The finance ministry, which is close to finalising the revised budget estimates (REs), is looking at savings of R1.3-1.4 lakh crore (up to 25%) on Plan expenditure and R25,000-27,000 crore (22%) on non-Plan capital expenditure, according to official sources. It may also allow the REs on major subsidies to be much closer to the budget estimates (BEs) than normal, requiring rolling over of subsidy bills of R1.1-1.2 lakh crore, these sources added.
The tax collection scenario has been dismal (gross tax collection grew 7.8% annually in the first half of the fiscal as against the budget target of 19%). Some slippage on the non-tax revenue front cant be ruled out either, with the PSU disinvestment programme running behind schedule. Government managers are privately reconciled to a pick-up in the economy being pushed back to the next fiscal, early enough in which a new government will be sworn in.
If Plan expenditure saw an unprecedented near-20% cut (R1.07 lakh crore savings on the BE of R5.2 lakh crore) in FY13, a similar, if not sharper, pruning is on the cards this year. This would result in an odd situation flat growth (in absolute terms) in Plan spending for three years in a row. Obviously, in real terms, there is going to be a decline in Plan expenditure in the three years to end-FY14.
According to the sources, Plan spending (actuals) for FY13 is provisionally estimated at R4.14 lakh crore, similar to the R4.12 lakh crore in FY12.
With the revenue expenditure on defence, interest payments and pensions offering near-zero flexibility to deviate from BEs, higher savings are being planned on Plan spending with the aim that the RE for FY14 will be close to the actuals for the previous year.

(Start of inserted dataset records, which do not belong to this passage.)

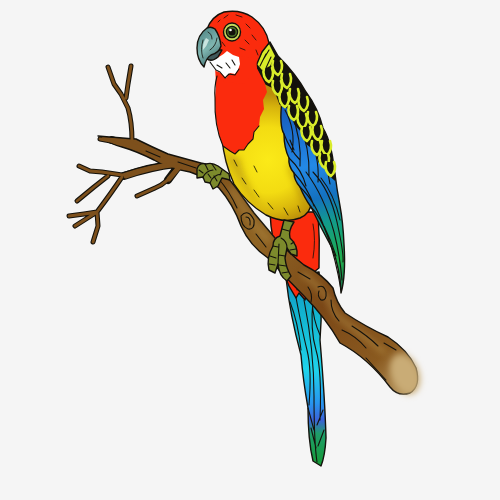
<!DOCTYPE html>
<html lang="en">
<head>
<meta charset="utf-8">
<title>Rosella on a branch</title>
<style>
:root{--paper:#f5f5f5;--ink:#14120c;--red:#fb2b0d;--yellow:#f6e413;--lime:#d9ec2a;--blue:#1273d2;--bark:#7d501c}
html,body{margin:0;background:var(--paper);overflow:hidden}
svg{display:block;width:500px;height:500px}
.ink{stroke:var(--ink);stroke-width:1.4;stroke-linejoin:round;stroke-linecap:round}
.line{fill:none;stroke:var(--ink);stroke-width:1.1;stroke-linecap:round;stroke-linejoin:round}
.fine{stroke-width:.8}
.red{fill:var(--red)}
.twig-edge,.twig-core{fill:none;stroke-linecap:round;stroke-linejoin:round}
.twig-edge{stroke:var(--ink)}
.twig-core{stroke:var(--bark)}
.scallop{fill:var(--ink);stroke:var(--lime);stroke-width:2.6;stroke-linecap:round}
.toe{fill:#7c8a2c}
</style>
</head>
<body>
<svg viewBox="0 0 500 500" role="img" aria-label="Colourful rosella parrot perched on a bare branch">
<defs>
<linearGradient id="tail-colour" x1="0" y1="275" x2="0" y2="466" gradientUnits="userSpaceOnUse">
<stop offset="0" stop-color="#1390c4"/><stop offset=".2" stop-color="#12b4cf"/><stop offset=".5" stop-color="#1fd3ea"/><stop offset=".67" stop-color="#2795ef"/><stop offset=".76" stop-color="#3b62d8"/><stop offset=".83" stop-color="#1f9d6a"/><stop offset="1" stop-color="#159a35"/>
</linearGradient>
<linearGradient id="wing-colour" x1="290" y1="100" x2="340" y2="290" gradientUnits="userSpaceOnUse">
<stop offset="0" stop-color="#1556b8"/><stop offset=".35" stop-color="#2389e6"/><stop offset=".52" stop-color="#1471c0"/><stop offset=".65" stop-color="#129b8b"/><stop offset=".85" stop-color="#1fae4c"/><stop offset="1" stop-color="#1b6f4c"/>
</linearGradient>
<linearGradient id="bark-colour" x1="200" y1="165" x2="418" y2="385" gradientUnits="userSpaceOnUse">
<stop offset="0" stop-color="#7d501c"/><stop offset=".3" stop-color="#8f6424"/><stop offset=".6" stop-color="#7a4717"/><stop offset=".85" stop-color="#8a5a20"/><stop offset="1" stop-color="#b99a63"/>
</linearGradient>
<radialGradient id="belly-colour" cx="268" cy="160" r="66" gradientUnits="userSpaceOnUse">
<stop offset="0" stop-color="#fbea18"/><stop offset=".5" stop-color="#f3dc12"/><stop offset=".8" stop-color="#d8b50c"/><stop offset="1" stop-color="#b98c0a"/>
</radialGradient>
<linearGradient id="beak-colour" x1="198" y1="30" x2="220" y2="60" gradientUnits="userSpaceOnUse">
<stop offset="0" stop-color="#4f8584"/><stop offset=".55" stop-color="#7fb5b0"/><stop offset="1" stop-color="#3d6a6c"/>
</linearGradient>
<filter id="soft" x="-30%" y="-30%" width="160%" height="160%"><feGaussianBlur stdDeviation="3"/></filter>
<path id="scale" class="scallop" d="M-4-5C-6 1-3 7 1 9C5 6 6 0 4-5"/>
<path id="twigs" d="M100 139Q122 143 140 147M132 141Q132 122 128 108L121 94L114 84L108 67M126 98L128 84L131 66M176 163Q150 166 122 175L102 172L90 171L79 166M108 176L94 187L77 201M122 177Q112 192 97 212L84 214L69 216M75 226L97 212L98 226L93 242M177 168Q168 183 155 188L137 196"/>
</defs>

<g id="tail">
<path class="ink" fill="url(#tail-colour)" d="M286 278L319 272Q323 300 320 340Q325 400 326 438Q325 456 321 466L313 461Q308 440 308 408Q303 380 301 355Q290 315 286 278Z"/>
<path class="line" d="M295 292Q302 330 307 350T309 405M304 300Q314 350 314 396T317 462M313 300Q310 330 316 350T320 420M290 302Q298 322 301 350M320 335Q313 320 312 300M308 408L314 430M324 430L318 446M311 428L316 448M323 410L317 425"/>
<path class="ink red" d="M270 212L318 212Q320 240 319 268Q313 272 311 280Q308 288 305 300L299 293L296 298L289 286L280 264Q271 240 270 212Z"/>
<path class="line fine" d="M313 224Q316 240 313 258M301 282L305 294M296 280L297 290"/>
</g>

<g id="branch">
<use href="#twigs" class="twig-edge" stroke-width="5"/>
<path class="twig-edge" stroke-width="8" d="M112 140Q130 145 148 150M176 164Q150 167 124 176M177 168L168 180"/>
<path class="ink" fill="url(#bark-colour)" d="M98 136Q122 138 136 139Q152 147 168 154Q190 160 208 165Q226 173 236 188L254 213L275 238Q290 254 304 265Q322 274 333 288Q336 302 345 313Q366 327 388 337Q408 350 416 368Q421 386 410 393Q398 397 390 387Q368 358 340 343Q326 318 304 296Q286 278 268 258Q250 246 241 226Q233 204 219 188Q205 177 190 172Q166 168 154 160Q136 151 122 147Q110 144 98 136Z"/>
<use href="#twigs" class="twig-core" stroke-width="2.8"/>
<path class="twig-core" stroke-width="5" d="M114 141Q130 145 148 150M180 164Q150 167 126 176M180 166L169 179"/>
<path fill="none" stroke="#ad8640" stroke-width="5" stroke-linecap="round" opacity=".65" filter="url(#soft)" d="M232 190Q250 222 268 240M304 275Q326 290 336 315Q366 338 384 352"/>
<ellipse cx="405" cy="374" rx="14" ry="21" transform="rotate(-22 405 374)" fill="#c9ac76" filter="url(#soft)"/>
<path class="line" d="M241 216Q248 208 254 220Q255 230 248 229Q241 226 241 216M246 217Q251 217 250 225M318 287Q324 284 326 292Q327 301 321 300Q317 296 319 291M308 287Q313 294 311 302M331 300Q331 312 339 321M342 330Q356 336 366 348M352 326Q368 336 378 346M256 234L266 247M298 272L310 279M218 178Q230 192 237 208M178 162L196 168M146 151L160 157M366 358L386 380M384 343L396 350"/>
</g>

<g id="body">
<path class="ink" fill="url(#belly-colour)" d="M222 138Q224 162 234 184Q246 203 266 215Q284 224 300 218Q311 213 311 203L306 178L292 150L284 100L262 74Z"/>
<path fill="#a27b0a" opacity=".45" filter="url(#soft)" d="M226 154Q236 184 262 207Q244 180 240 158ZM290 160L308 196L304 210Q298 190 288 170Z"/>
<path class="line fine" d="M234 160L237 166M242 178L246 184M254 190L259 197M268 203L273 209M284 208L288 215M298 206L300 212M254 166L257 172"/>
<path class="red" d="M214 62Q217 78 215 98Q214 126 223 146L230 151L235 154L239 150L244 150L248 144L253 139L254 132L259 126L260 117L264 109L263 100L267 92Q264 76 256 64Z"/>
<path class="line" d="M217 76Q214 88 215 98Q214 126 223 146L230 151L235 154L239 150L244 150L248 144L253 139L254 132L259 126"/>
</g>

<g id="wing">
<path class="ink" fill="url(#wing-colour)" d="M282 100Q279 126 284 134Q284 148 289 158Q288 166 294 173Q294 180 300 187Q305 199 311 207Q321 228 332 248Q340 268 341 293Q346 276 344 244Q343 222 340 206Q337 190 335 174L322 128Z"/>
<path class="line" d="M285 110Q296 130 292 152M284 134Q290 150 300 160M291 112Q302 140 300 166M289 158Q302 170 306 186M299 122Q310 148 309 176M306 132Q320 154 318 182M294 173Q308 188 314 206M300 187Q316 202 325 230M311 207Q330 226 341 290M306 172Q324 196 334 232Q340 256 342 280M313 172Q330 190 337 222T343 262M321 178Q334 194 340 220M314 146Q328 166 330 184M324 226Q331 240 336 256M290 140L294 150"/>
<path class="ink" fill="var(--ink)" d="M256 65Q260 50 270 42L278 56Q296 74 306 92Q318 108 323 128Q333 144 335 180L328 174L326 166L319 162L315 150L307 144L302 132L295 124L288 108L280 104L274 88L266 84Z"/>
<path fill="var(--lime)" d="M257 64Q262 50 269 44L275 56L270 66L262 70Z"/>
<path class="line" d="M260 66L266 54M266 68L271 57M263 60L269 50"/>
<use href="#scale" x="268" y="73"/><use href="#scale" x="277" y="66"/>
<use href="#scale" x="277" y="86"/><use href="#scale" x="286" y="79"/>
<use href="#scale" x="284" y="98"/><use href="#scale" x="294" y="94"/>
<use href="#scale" x="293" y="111"/><use href="#scale" x="303" y="102"/>
<use href="#scale" x="302" y="119"/><use href="#scale" x="312" y="117"/>
<use href="#scale" x="306" y="132"/><use href="#scale" x="317" y="131"/>
<use href="#scale" x="316" y="146"/><use href="#scale" x="326" y="146"/>
<use href="#scale" x="324" y="159"/><use href="#scale" x="330" y="167"/>
</g>

<g id="head">
<path class="ink red" stroke-width="1" d="M207 29Q212 16 224 12Q240 9 252 17Q266 27 269 43L262 52L256 66Q248 72 238 71L218 60Z"/>
<path class="red" d="M222 66L238 56L256 58L257 68L244 84L224 82Z"/>
<path fill="#fff" d="M211 61Q222 56 227 51L233 55L239 57L240 64L238 70L235 74L230 73L226 78L221 73L216 71Z"/>
<path class="line" d="M210 62L216 70L220 72L225 78L229 74L235 75L239 69M217 65L222 68M226 63L230 68M232 60L235 65"/>
<path class="ink" fill="#40585a" d="M206 58Q211 63 218 57L222 50L212 50Z"/>
<path class="ink" fill="url(#beak-colour)" d="M207 28Q197 35 197 48Q197 60 204 67Q206 58 211 55Q219 53 221 46Q220 36 215 29Q211 26 207 28Z"/>
<path class="line fine" d="M208 32Q212 34 212 39M203 40Q200 50 203 58M217 38Q216 46 210 50"/>
<path fill="#c9e4df" d="M206 38Q202 44 203 50Q207 46 209 40Z"/>
<ellipse class="ink" cx="232" cy="32" rx="8.5" ry="9" fill="#c6d95a"/>
<circle cx="232" cy="32" r="5.6" fill="#4d7a2b" class="ink"/>
<circle cx="232" cy="32" r="3.6" fill="var(--ink)"/>
<circle cx="230.5" cy="30" r="1.3" fill="#fff"/>
<path class="line fine" d="M224 18L228 15M236 15L242 17M246 24L250 28M245 40L249 44M252 35L256 40M222 42L225 46M240 48L245 50M256 50L258 55M218 22L220 20"/>
</g>

<g id="feet">
<path class="ink toe" d="M197 169Q199 162 206 164Q212 162 218 166L229 174L230 180L222 178L218 186L213 189L210 183L205 182L203 177L197 178Z"/>
<path class="line" d="M203 177Q206 171 213 170M210 183Q213 175 221 174M205 164L208 170M212 164L216 170M199 170L203 173M208 174L211 178M214 176L217 181M222 170L220 175"/>
<path class="ink toe" d="M284 220L294 222Q288 231 290 238Q298 245 297 256L291 254L287 248L285 258Q286 268 291 276L287 281Q279 276 278 264L275 273L269 270Q266 258 273 246Q273 238 280 236Z"/>
<path class="line" d="M281 238Q287 241 287 248M279 244L278 264M273 246L278 247M270 256L276 258M269 264L275 265M279 255L285 256M279 265L286 266M282 273L288 272M291 244L294 242M282 229L289 231M290 250L296 249"/>
</g>
</svg>
</body>
</html>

In other words, savings of Rs 1.2-1.3 lakh crore in relation to the BE.
This would necessitate tighter curbs on the release of funds for some of the UPA governments flagship schemes. However, a funding squeeze is unlikely for the rural employment guarantee scheme where utilisation of the amounts disbursed has been prompt thanks to the statutory nature of the scheme (around Rs 18,000 crore used up by October-end, against the budgeted Rs 33,000 crore).
In the case of some of the centrally sponsored schemes, the REs would roughly be 65% of the respective BEs, the sources said. The finance ministry, they added, would demand from the ministries presiding over these schemes data on how much of the released funds have been used up till the end of November and fix the allocations for the year. There seems scope for savings on the spending on flagship schemes, as not much funds have been employed in the case of some of the schemes. For instance, as on October 31, just Rs 897 crore has been released by the rural development ministry for the Pradhan Mantri Gram Sadak Yojana, against the budget allocation (BE) of Rs 21,700 crore.
The usual practice of re-allocation shifting funds from underutilised schemes to those for which demand is high would not be allowed this fiscal, the sources said.
That apart, a squeeze comparable to last years is likely on non-Plan capital expenditure. In FY13, some Rs 22,000 crore (21%) was saved on this front and a similar saving is targeted by the finance ministry on the BE of Rs 1.17 lakh crore for this year.
The REs would normally tend to be lower than the BEs due to the focus when the government focuses on fiscal tightening, with the notable exception of subsidies, which are always under-provided for in BEs. For instance, in FY13, the revised subsidy budget was Rs 67,639 crore (35%) higher than the BE at Rs 2.57 lakh crore. In April-August this year, Rs 1.38 lakh crore was disbursed for subsidies (most of which was for paying arrears), 12% higher than the amount released in the year-ago period. As funding subsidy demands from oil marketing companies, fertiliser units and Food Corporation of India beyond the budgeted levels could upset the fiscal maths, the RE for this year would be not higher than last years BE, which means payment deferment to the tune of Rs 1.1-1.2 lakh crore, an all-time high.
On a positive note for the finance ministry, the relative respite in crude oil prices, coupled with the ongoing pricing reform for petroleum products and a higher share of the subsidy burden on the upstream oil companies might have a moderating effect on the oil subsidy bill. To a limited extent, an aggressive tax collection drive may help.